In the mix of all the hype form this weekend, we missed updating you on the Q&A that Stephenie did over at The Twilight Saga official website.
Q: I was wondering what made you choose Italy for the home of the Volturi? Is there a special meaning about Italy in your life or was it a random setting? Thanks :] – Kerry Kowalczyk
Stephenie: I chose Italy because I needed a place with a really long history. Choosing Volterra itself was a strange thing. I wrote the whole Volturi scene before I’d picked a location for it. For the first time, I was planning to create a fictional city, because at this point, I was starting to realize that people were actually going to read this book, and I was nervous about what the real life citizens of Forks would think, and more especially what the real life people of La Push would think—I’d taken some rather big liberties with their fictional history, and I wasn’t sure if they would find it amusing or irritating. So, to avoid similar moments of panic, I decided to set my clan of ancient ruling vampires in a made up place. I was going to call this place “Volturin,” and I knew it needed to be located in Tuscany about an hour or two from Florence—I’d already written the drive from the airport. I’d also already written my descriptions of the plaza and clock tower and Volturi turret. So I pull up a map of Tuscany, trying to decide if Alice should drive north, south, east, or west, and look at that—there is a city named Volterra just about an hour from Florence. So I google image search Volterra, and the very first picture that comes up is the Volterra clock tower. Chills. I called my sister (who’d already read about my fictional Volturin) and told her to go look at Volterra. She freaked, too, because she’d pictured it the same way, too. It was actually a rather creepy moment.

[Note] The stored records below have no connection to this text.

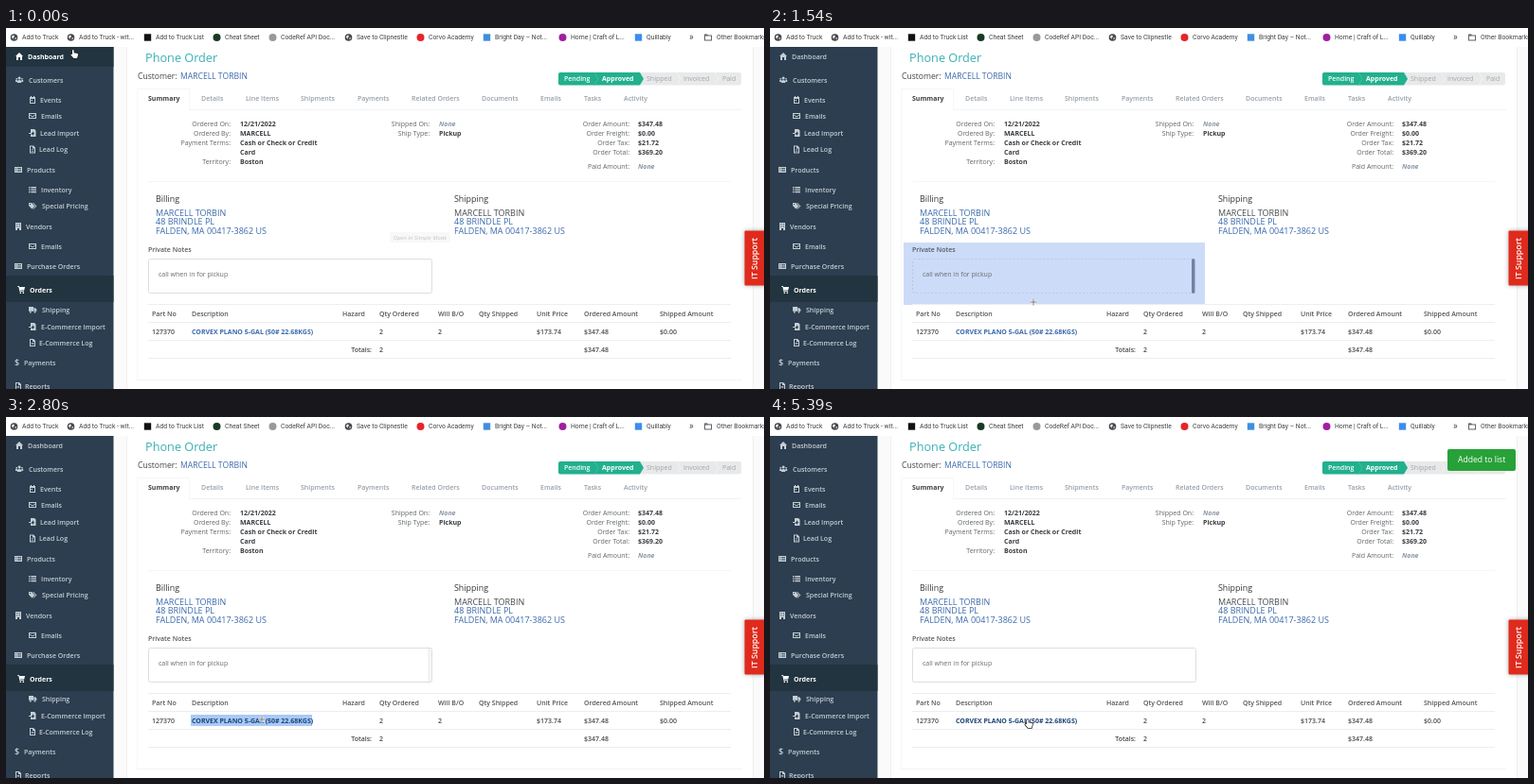
An HTML page with a canvas for the animation above (5460 ms loop, 800x382 px).

```html
<!DOCTYPE html>
<html lang="en">
<head>
<meta charset="utf-8">
<title>Phone Order</title>
<style>
html, body { margin: 0; width: 100%; height: 100%; overflow: hidden; background: #fff; }
canvas { display: block; }
</style>
</head>
<body>
<canvas id="stage" width="800" height="382"></canvas>
<script>
const c = document.getElementById('stage').getContext('2d');
const LOOP = 5460, STEP = 70;
const LINK = '#3a69ac', DARK = '#45484c', GREY = '#979fa7', RULE = '#eceeef';

// Text is placed by the vertical middle of its capitals.
function text(s, x, y, { size = 7, weight = 400, color = DARK, align = 'left', family = '"Open Sans"', style = '' } = {}) {
  c.font = `${style} ${weight} ${size}px ${family}, sans-serif`;
  c.fillStyle = color;
  c.textAlign = align;
  c.fillText(s, x, y + size * 0.36);
}
function rect(x, y, w, h, color, r = 0) {
  c.fillStyle = color;
  c.beginPath();
  c.roundRect(x, y, w, h, r);
  c.fill();
}
function frame(x, y, w, h, color, r = 0, dash = []) {
  c.strokeStyle = color;
  c.lineWidth = 1;
  c.setLineDash(dash);
  c.beginPath();
  c.roundRect(x + .5, y + .5, w - 1, h - 1, r);
  c.stroke();
  c.setLineDash([]);
}
function line(x1, y, x2, color = RULE) { rect(x1, y, x2 - x1, 1, color); }
function dot(x, y, r, color) {
  c.fillStyle = color;
  c.beginPath();
  c.arc(x, y, r, 0, 7);
  c.fill();
}
function shape(d, x, y, fill, stroke, width = 1) {
  const p = new Path2D(d);
  c.save();
  c.translate(x, y);
  if (stroke) { c.strokeStyle = stroke; c.lineWidth = width; c.stroke(p); }
  if (fill) { c.fillStyle = fill; c.fill(p, 'evenodd'); }
  c.restore();
}
const between = (t, a, b) => t >= a && t < b;

// Menu icons in an 8 by 8 box.
const icons = {
  home: 'M4 0L8 4H7V8H5V5H3V8H1V4H0Z',
  users: 'M2.6 2a1.5 1.5 0 1 0 3 0a1.5 1.5 0 1 0-3 0M1.8 7V5.5Q1.8 4 4 4Q6.3 4 6.3 5.5V7ZM0 6V4.5Q0 3.5 1.8 3.5V6ZM8.2 6V4.5Q8.2 3.5 6.4 3.5V6ZM.5 2h1.4v1.2H.5ZM6.3 2h1.4v1.2H6.3Z',
  calendar: 'M1 1H2V0H3V1H5V0H6V1H7V8H1ZM2 3V7H6V3ZM2.5 4H4V5.3H2.5Z',
  mail: 'M0 1H8V7H0ZM1 2V2.4L4 4.6L7 2.4V2ZM1 3.4V6H7V3.4L4 5.6Z',
  import: 'M2 0H6L7.5 1.5V8H2V5.5H4V7L6 4.5L4 2.3V4H2ZM0 4H3V5H0Z',
  file: 'M1 0H5L7 2V8H1ZM2 1V7H6V3H4V1ZM2.6 4H5.4V4.7H2.6ZM2.6 5.4H5.4V6.1H2.6Z',
  card: 'M0 1H8V7H0ZM1 2.3H2V3.2H1ZM3 2.3H7V3.2H3ZM1 4.6H2V5.5H1ZM3 4.6H7V5.5H3Z',
  list: 'M0 1H1.5V2.4H0ZM2.3 1H8V2.4H2.3ZM0 3.4H1.5V4.8H0ZM2.3 3.4H8V4.8H2.3ZM0 5.8H1.5V7.2H0ZM2.3 5.8H8V7.2H2.3Z',
  tags: 'M0 1H3L6.4 4.5L3.5 7.5L0 4ZM1 2V3H2V2ZM4 1H5L8.4 4.5L5 7.8L4.6 7.3L7.2 4.5Z',
  building: 'M1 0H7V8H5V6H3V8H1ZM2.2 1.2V2.2H3.3V1.2ZM4.7 1.2V2.2H5.8V1.2ZM2.2 3.4V4.4H3.3V3.4ZM4.7 3.4V4.4H5.8V3.4Z',
  cart: 'M0 0H1.8L2.2 1H8L7.2 4.5H3L3.2 5.3H7V6H2.5L1.3 .8H0ZM2.6 6.5H4V8H2.6ZM5.6 6.5H7V8H5.6Z',
  truck: 'M0 1H5V5.7H0ZM5.4 2.3H7L8.4 4V5.7H5.4ZM1 6H2.6V7.4H1ZM5.7 6H7.3V7.4H5.7Z'
};
const menu = [
  ['Dashboard', 'home', 10, 23, 30], ['Customers', 'users', 10, 24, 55],
  ['Events', 'calendar', 24, 36, 76], ['Emails', 'mail', 24, 37, 93],
  ['Lead Import', 'import', 24, 36, 111], ['Lead Log', 'file', 24, 35, 128.5],
  ['Products', 'card', 9, 22, 150], ['Inventory', 'list', 24, 37, 171],
  ['Special Pricing', 'tags', 24, 38, 188], ['Vendors', 'building', 9, 21, 210],
  ['Emails', 'mail', 24, 37, 231], ['Purchase Orders', 'card', 9, 22, 252],
  ['Orders', 'cart', 12, 25, 277], ['Shipping', 'truck', 24, 38, 298],
  ['E-Commerce Import', 'import', 24, 37, 316], ['E-Commerce Log', 'file', 24, 35, 333],
  ['Payments', '', 9, 19, 354], ['Reports', 'file', 9, 20, 379]
];

function bookmarks(t) {
  rect(0, 0, 800, 20, '#fff');
  if (between(t, 350, 1225)) rect(-4, 1, 63, 17, '#e1e2e4', 8);
  const items = [
    ['Add to Truck', 17, 'globe'], ['Add to Truck - wit...', 77, 'globe'],
    ['Add to Truck List', 158, '#111', 1], ['Cheat Sheet', 231, '#173b22'],
    ['CodeRef API Doc...', 290, '#999'], ['Save to Clipnestle', 370, 'globe'],
    ['Corvo Academy', 446, '#e5252a'], ['Bright Day – Not...', 516, '#3f8fe0', 1],
    ['Home | Craft of L...', 596, '#a020a0'], ['Quillably', 676, '#3c8cf0', 1],
    ['Other Bookmarks', 750, 'folder']
  ];
  for (const [label, x, mark, square] of items) {
    const mx = x - 8.5;
    if (mark === 'globe') {
      dot(mx, 10, 3.8, '#44484c');
      shape('M-2.6-1L-.5-2.4L.5-1L-.8.3L-1.2 2ZM1 .2L2.7.5L1.3 2.4Z', mx, 10, '#fff');
    } else if (mark === 'folder') {
      shape('M0 0H3L4 1H8V7H0ZM1 2V6H7V2Z', x - 13, 6.5, '#5f6368');
    } else if (square) rect(mx - 3.7, 6.3, 7.4, 7.4, mark);
    else dot(mx, 10, 4, mark);
    text(label, x, 10, { size: 6.8, family: 'Roboto', color: '#3c4043' });
  }
  text('»', 721, 9.6, { size: 10, family: 'Roboto' });
}

function sidebar(t) {
  rect(0, 20, 113.5, 362, '#2c3e4f');
  const active = t < 140, picked = between(t, 1085, 1225);
  if (active) rect(0, 20, 113.5, 21, '#22343f');
  if (picked) rect(0, 41, 113.5, 27, '#214f82');
  rect(0, 262, 113.5, 28, '#22343f');
  for (const [label, icon, ix, x, y] of menu) {
    const on = label === 'Orders' || (active && label === 'Dashboard') || (picked && label === 'Customers');
    const color = on ? '#fff' : '#c6ced5';
    if (icon) shape(icons[icon], ix, y - 4, color);
    else text('$', ix, y, { size: 9, weight: 600, color });
    text(label, x, y, { weight: on ? 700 : 600, color });
  }
}

function pipeline() {
  rect(583, 47, 193, 13.5, '#e8e9ea', 2);
  shape('M2 0H86L90 6.7L86 13.5H2Q0 13.5 0 11.5V2Q0 0 2 0Z', 583, 47, '#22b08e');
  for (const x of [621, 708, 748]) shape('M0 0L4 6.7L0 13.5', x, 47, null, x < 650 ? '#3fbea0' : '#f3f3f3');
  text('Pending', 589, 53.5, { weight: 600, color: '#fff' });
  text('Approved', 629, 53.5, { weight: 700, color: '#fff' });
  [['Shipped', 676], ['Invoiced', 715], ['Paid', 756]].forEach(([s, x]) => text(s, x, 53.5, { color: '#a2a5a8' }));
}

function pairs(rows, right, left) {
  for (const [label, value, y] of rows) {
    const none = value === 'None';
    text(label, right, y, { align: 'right', color: '#606468' });
    text(value, left, y, { weight: 700, style: none ? 'italic' : '', color: none ? '#8896a5' : '#3a3d41' });
  }
}

function address(title, x, nameColor) {
  text(title, x, 181, { size: 8.9, color: '#333' });
  text('MARCELL TORBIN', x, 195.5, { size: 9, color: nameColor });
  text('48 BRINDLE PL', x, 205, { size: 9, color: LINK });
  text('FALDEN, MA 00417-3862 US', x, 214.5, { size: 9, color: LINK });
}

function notes(t) {
  const picked = between(t, 1470, 1750);
  if (picked) rect(141, 227, 318, 66, '#ccdcf8');
  text('Private Notes', 150, 234, { weight: 600, color: '#54585c' });
  frame(150, 244, picked ? 298 : 300, 37, picked ? '#b9c8e2' : '#dcdee0', 2, picked ? [2, 2] : []);
  text('call when in for pickup', 161, 260, { color: '#66696d' });
  if (between(t, 1470, 2950)) {
    c.globalAlpha = Math.min(1, Math.max(.12, (2600 - t) / 500));
    rect(445, 244, 3.5, 37, picked ? '#7083a3' : '#9a9c9e', 2);
    c.globalAlpha = 1;
  }
}

function table(t) {
  if (between(t, 1750, 1995)) rect(191, 292, 161, 20, '#b9ccf5');
  if (between(t, 1995, 3150)) rect(195, 315, 128, 12, '#a9c9f7');
  [292, 311, 330, 349].forEach(y => line(150, y, 765));
  const head = ['Part No', 'Description', 'Hazard', 'Qty Ordered', 'Will B/O', 'Qty Shipped', 'Unit Price', 'Ordered Amount', 'Shipped Amount'];
  const row = ['127370', 'CORVEX PLANO 5-GAL (50# 22.68KGS)', '', '2', '2', '', '$173.74', '$347.48', '$0.00'];
  [154, 196, 355, 394, 456, 499, 560, 610, 690].forEach((x, i) => {
    text(head[i], x, 302, { weight: 600, color: '#505458' });
    text(row[i], x, 321, { weight: i === 1 ? 700 : 600, color: i === 1 ? (t < 1995 ? LINK : '#1c4476') : DARK });
  });
  text('Totals:', 386, 340, { weight: 600, align: 'right' });
  text('2', 394, 340, { weight: 600 });
  text('$347.48', 610, 340, { weight: 600 });
}

function page(t) {
  rect(113, 20, 687, 362, '#fafafa');
  rect(127, 20, 662, 362, '#eff0f0');
  rect(128, 20, 660, 362, '#fff');
  text('Phone Order', 147, 31, { size: 12.7, color: '#3bb0b6' });
  text('Customer:', 139, 51, { size: 8.6, color: '#404347' });
  text('MARCELL TORBIN', 184, 51, { size: 8.6, color: LINK });
  pipeline();

  line(139, 64, 193, '#f5f6f6');
  rect(138, 64, 1, 309, '#f6f7f7');
  rect(193, 64, 1, 23, '#f5f6f6');
  line(193, 86, 777, '#f2f3f4');
  line(138, 372, 777, '#f2f3f4');
  text('Summary', 150, 74.5, { weight: 700, color: '#3d4043' });
  [['Details', 206], ['Line Items', 253], ['Shipments', 311], ['Payments', 371], ['Related Orders', 428],
    ['Documents', 502], ['Emails', 564], ['Tasks', 610], ['Activity', 652]
  ].forEach(([s, x]) => text(s, x, 74.5, { weight: 600, color: GREY }));

  pairs([['Ordered On:', '12/21/2022', 101], ['Ordered By:', 'MARCELL', 111],
    ['Payment Terms:', 'Cash or Check or Credit', 121], ['', 'Card', 131], ['Territory:', 'Boston', 141]], 237, 247);
  pairs([['Shipped On:', 'None', 101], ['Ship Type:', 'Pickup', 111]], 447, 457);
  pairs([['Order Amount:', '$347.48', 101], ['Order Freight:', '$0.00', 111], ['Order Tax:', '$21.72', 121],
    ['Order Total:', '$369.20', 131], ['Paid Amount:', 'None', 146.5]], 658, 667);
  line(150, 162, 765, '#f4f5f5');

  address('Billing', 158, LINK);
  address('Shipping', 473, '#45484c');
  notes(t);
  table(t);
}

function overlays(t) {
  if (t < 280) {
    c.globalAlpha = 1 - t / 280;
    rect(405, 216, 64, 11, '#f8f8f8', 2);
    text('Open in Simple Mode', 437, 221.5, { size: 6, style: 'italic', color: '#c4c4c4', align: 'center' });
    c.globalAlpha = 1;
  }
  c.save();
  c.shadowColor = '#0005';
  c.shadowBlur = 5;
  rect(779.5, 214.5, 24, 58, '#df2b1d', 1);
  c.restore();
  c.save();
  c.translate(790, 244);
  c.rotate(-Math.PI / 2);
  text('IT Support', 0, 0, { size: 8.8, weight: 600, color: '#fff', align: 'center' });
  c.restore();

  if (between(t, 3220, 4830)) {
    rect(727, 34, 60, 23, '#777', 2);
    text('Loading...', 737, 45, { size: 8.6, color: '#fff' });
  } else if (t >= 4830) {
    rect(715, 34, 72, 23, '#28a138', 2);
    text('Added to list', 726, 45, { size: 8.6, color: '#fff' });
  }
}

const path = [
  [0, 70, 23], [420, 28, 9], [840, 28, 9], [1190, 143, 79], [1540, 278, 290], [1890, 268, 308],
  [2100, 269, 320], [2800, 270, 320], [3150, 267, 319], [4480, 267, 319], [5390, 271, 320], [LOOP, 271, 320]
];
function cursor(t) {
  const i = path.findIndex(p => p[0] > t);
  const [t0, x0, y0] = path[i - 1], [t1, x1, y1] = path[i];
  const k = (t - t0) / (t1 - t0);
  const x = x0 + (x1 - x0) * k, y = y0 + (y1 - y0) * k;
  if (between(t, 700, 3150)) {
    const cross = 'M-3.5 0H3.5M0-3.5V3.5';
    shape(cross, x, y, null, '#fff', 2.4);
    shape(cross, x, y, null, '#777', 1);
  } else if (y < 20) {
    shape('M0 0V9L2 7.2L3.4 10L4.8 9.4L3.5 6.6H6.3Z', x, y, '#111', '#fff');
  } else {
    shape('M0 .5Q.8-.6 1.6.5V3.2L5.5 4Q6.3 4.4 6 5.6L5 9H1.4L-1.6 5.6Q-1.6 4.6-.6 4.8L0 5.2Z', x, y, '#fff', '#222', 1.5);
  }
}

const start = performance.now();
function draw() {
  const t = Math.floor((performance.now() - start) % LOOP / STEP) * STEP;
  page(t);
  sidebar(t);
  bookmarks(t);
  overlays(t);
  cursor(t);
  requestAnimationFrame(draw);
}
draw();
</script>
</body>
</html>
```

After that, I gave up the idea of creating a fake city and just hoped the people of Volterra did not mind a few vampires. When I went to visit a few years back, all the people I talked to were totally fine with the vampires—what had upset them was the fountain. They don’t have one, and think their square is perfect without it.